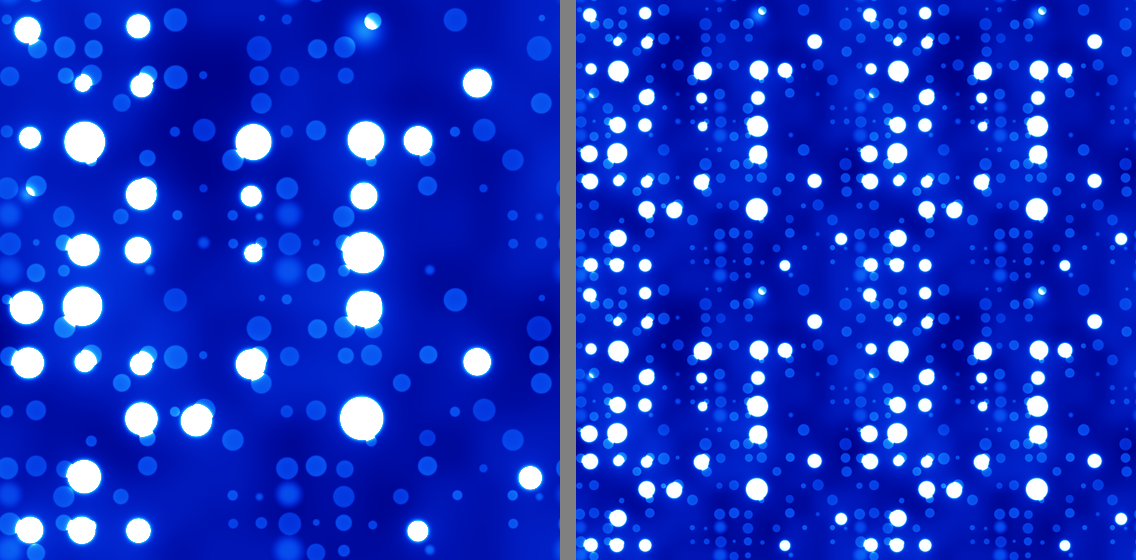
Left, the tile; right, the same tile 2 across and 2 down.
Give the GLSL for this background, as a Shadertoy shader.

```glsl
// Glowing white discs and small blue bokeh dots on a cloudy deep blue, tiling.

const float LARGE_CELLS = 10.0;            // white disc grid across the tile
const float SMALL_CELLS = 20.0;            // blue dot grid across the tile
const float DOT_PERIOD = 10.0;             // dot sizes and places recur after this many cells
const float LARGE_SHARE = 0.31;            // part of the cells with a white disc
const float SPOT_SHARE = 0.02;             // part of the cells with a blurred spot
const float SMALL_SHARE = 0.45;
const float SMALL_KEPT = 0.86;             // recurring dots that are not dropped
const float BLURRED_SHARE = 0.1;
const vec2 LARGE_RADIUS = vec2(0.009, 0.040);
const vec2 SMALL_RADIUS = vec2(0.005, 0.022);
const vec2 DOT_LIGHT = vec2(0.13, 0.32);
const float DOT_EDGE = 0.0018;
const float RIM_WIDTH = 0.0024;
const float HALO_WIDTH = 0.020;
const float HALO_LIGHT = 0.08;
const float HALO_BOOST = 6.0;              // how much a halo lights up nearby dots
const float CLOUD_CELLS = 5.0;
const float CLOUD_LIGHT = 0.083;
const float CLOUD_CONTRAST = 0.19;

// Integer hash: three random values per cell and seed
vec3 hash3(vec2 cell, float seed) {
    uvec3 v = uvec3(cell.x, cell.y, seed) * 1664525u + 1013904223u;
    v.x += v.y * v.z; v.y += v.z * v.x; v.z += v.x * v.y;
    v ^= v >> 16u;
    v.x += v.y * v.z; v.y += v.z * v.x; v.z += v.x * v.y;
    return vec3(v >> 8u) / 16777216.0;
}

// Smooth value noise that wraps after 'cells'
float wrapNoise(vec2 uv, float cells, float seed) {
    vec2 p = uv * cells;
    vec2 i = floor(p), f = fract(p);
    f = f * f * f * (f * (f * 6.0 - 15.0) + 10.0);
    float a = hash3(mod(i, cells), seed).x;
    float b = hash3(mod(i + vec2(1, 0), cells), seed).x;
    float c = hash3(mod(i + vec2(0, 1), cells), seed).x;
    float d = hash3(mod(i + vec2(1, 1), cells), seed).x;
    return mix(mix(a, b, f.x), mix(c, d, f.x), f.y);
}

// White discs with a tight rim and a wide faint halo, plus a few blurred spots
float largeLight(vec2 uv) {
    vec2 home = floor(uv * LARGE_CELLS);
    float light = 0.0;
    for (int y = -1; y <= 1; y++)
    for (int x = -1; x <= 1; x++) {
        vec2 cell = home + vec2(x, y);
        vec2 id = mod(cell, LARGE_CELLS);
        vec3 h = hash3(id, 11.0), k = hash3(id, 23.0);
        vec2 center = (cell + 0.5 + (k.xy - 0.5) * 0.08) / LARGE_CELLS;
        float dist = length(uv - center);
        float radius = mix(LARGE_RADIUS.x, LARGE_RADIUS.y, 0.5 * (h.y + h.z));
        if (h.x < LARGE_SHARE) {
            float gap = max(dist - radius, 0.0);
            light += exp(-gap / RIM_WIDTH) + HALO_LIGHT * exp(-gap / HALO_WIDTH);
        } else if (h.x < LARGE_SHARE + SPOT_SHARE) {
            float q = dist / (0.7 * radius);
            light += mix(0.4, 0.8, k.z) * exp(-q * q);
        }
    }
    return light;
}

// Flat translucent dots with a slightly brighter rim, some of them blurred
float smallLight(vec2 uv) {
    vec2 home = floor(uv * SMALL_CELLS);
    float light = 0.0;
    for (int y = -1; y <= 1; y++)
    for (int x = -1; x <= 1; x++) {
        vec2 cell = home + vec2(x, y);
        vec2 id = mod(cell, DOT_PERIOD);
        vec3 h = hash3(id, 37.0), k = hash3(id, 41.0);
        vec3 own = hash3(mod(cell, SMALL_CELLS), 53.0);
        if (h.x > SMALL_SHARE || own.x > SMALL_KEPT) continue;
        vec2 center = (cell + 0.3 + (k.xy - 0.5) * 0.12) / SMALL_CELLS;
        float dist = length(uv - center);
        float radius = mix(SMALL_RADIUS.x, SMALL_RADIUS.y, h.y);
        float edge = k.z < BLURRED_SHARE ? 0.7 * radius : DOT_EDGE;
        float disc = 1.0 - smoothstep(radius - edge, radius + edge, dist);
        float rim = 0.88 + 0.12 * smoothstep(0.3, 1.0, dist / radius);
        light += disc * rim * mix(DOT_LIGHT.x, DOT_LIGHT.y, 0.5 * (h.z + own.y));
    }
    return light;
}

// Light level to colour: navy, blue, azure, cyan, white
vec3 palette(float light) {
    float g = clamp(light, -0.03, 1.1);
    vec3 blue = vec3(0.3 * g * max(g, 0.0), g, 1.0 - 0.5 * exp(-6.5 * g));
    return clamp(mix(blue, vec3(1.0), smoothstep(0.75, 1.0, g)), 0.0, 1.0);
}

void mainImage(out vec4 fragColor, in vec2 fragCoord) {
    vec2 uv = fragCoord / iResolution.xy;

    // Cloudy ground
    float cloud = 0.65 * wrapNoise(uv, CLOUD_CELLS, 3.0)
                + 0.35 * wrapNoise(uv, CLOUD_CELLS * 2.0, 7.0);
    float ground = CLOUD_LIGHT + CLOUD_CONTRAST * (cloud - 0.5);

    // Lights, with dots brightened inside the halos
    float glow = largeLight(uv);
    float dots = smallLight(uv) * (1.0 + HALO_BOOST * min(glow, 0.4));
    fragColor = vec4(palette(ground + glow + dots), 1.0);
}
```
##############################
## WHAT TO DO
Each line in the data that holds the word "center" must be copied.

## EXERCISE OUTPUT
        vec2 center = (cell + 0.5 + (k.xy - 0.5) * 0.08) / LARGE_CELLS;
        float dist = length(uv - center);
        vec2 center = (cell + 0.3 + (k.xy - 0.5) * 0.12) / SMALL_CELLS;
        float dist = length(uv - center);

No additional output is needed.